>>> update(file, dat, 3, header=hdr)     # update the 3rd extension
>>> update(file, dat, header=hdr, ext=5) # update the 5th extension

The update() function will update the specified extension with the input data/header. The 3rd argument can be the header associated with the data. If the 3rd argument is not a header, it (and other positional arguments) are assumed to be the extension specification(s). Header and extension specs can also be keyword arguments.

Finally, the info() function will print out information of the specified FITS file:

Filename: test0.fits
No. Name    Type       Cards Dimensions Format
0   PRIMARY PrimaryHDU   138 ()         Int16
1   SCI     ImageHDU      61 (400, 400) Int16
2   SCI     ImageHDU      61 (400, 400) Int16
3   SCI     ImageHDU      61 (400, 400) Int16
4   SCI     ImageHDU      61 (400, 400) Int16

This is one of the most useful convenience functions for getting an overview of what a given file contains without looking at any of the details.



A module for reading and writing FITS files and manipulating their contents.

A module for reading and writing Flexible Image Transport System (FITS) files. This file format was endorsed by the International Astronomical Union in 1999 and mandated by NASA as the standard format for storing high energy astrophysics data. For details of the FITS standard, see the NASA/Science Office of Standards and Technology publication, NOST 100-2.0.

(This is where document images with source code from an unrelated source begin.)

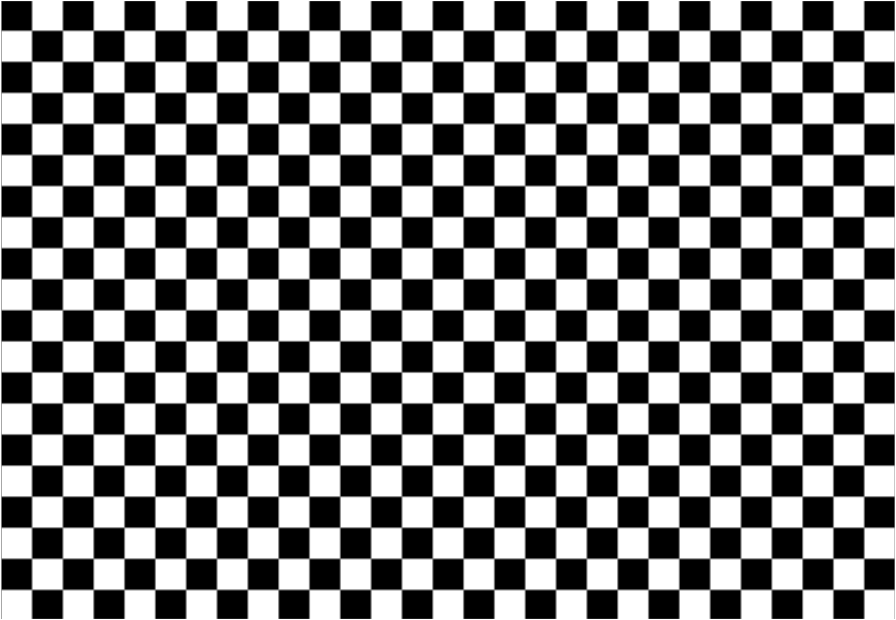
Give the GLSL for this pattern, as a Shadertoy shader.

```glsl
// Black and white checkerboard, 29 by 20 squares, with soft edges and a hairline white rim.

// Signed distance in cells to the nearest grid line; positive in even cells.
vec2 cellWave(vec2 p) {
    return abs(mod(p - 0.5, 2.0) - 1.0) - 0.5;
}

void mainImage(out vec4 fragColor, in vec2 fragCoord) {
    vec2 uv = fragCoord / iResolution.xy;
    float pixel = 1.0 / iResolution.y;

    // Grid counted from the top left
    vec2 cells = vec2(29.07, 19.96);
    vec2 grid = vec2(uv.x - 0.0014, 1.0 - uv.y + 0.0005) * cells;

    // Soft square wave on each axis; their product alternates the squares
    vec2 halfEdge = max(vec2(0.037), 0.5 * cells / iResolution.xy);
    vec2 wave = clamp(cellWave(grid) / halfEdge, -1.0, 1.0);
    float shade = 0.5 - 0.5 * wave.x * wave.y;

    // White rim around the board
    vec2 margin = min(uv, 1.0 - uv) * iResolution.xy * pixel;
    float inside = clamp((min(margin.x, margin.y) - 0.0018) / pixel + 0.5, 0.0, 1.0);

    fragColor = vec4(vec3(mix(1.0, shade, inside)), 1.0);
}
```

For detailed examples of usage, see the PyFITS User’s Manual.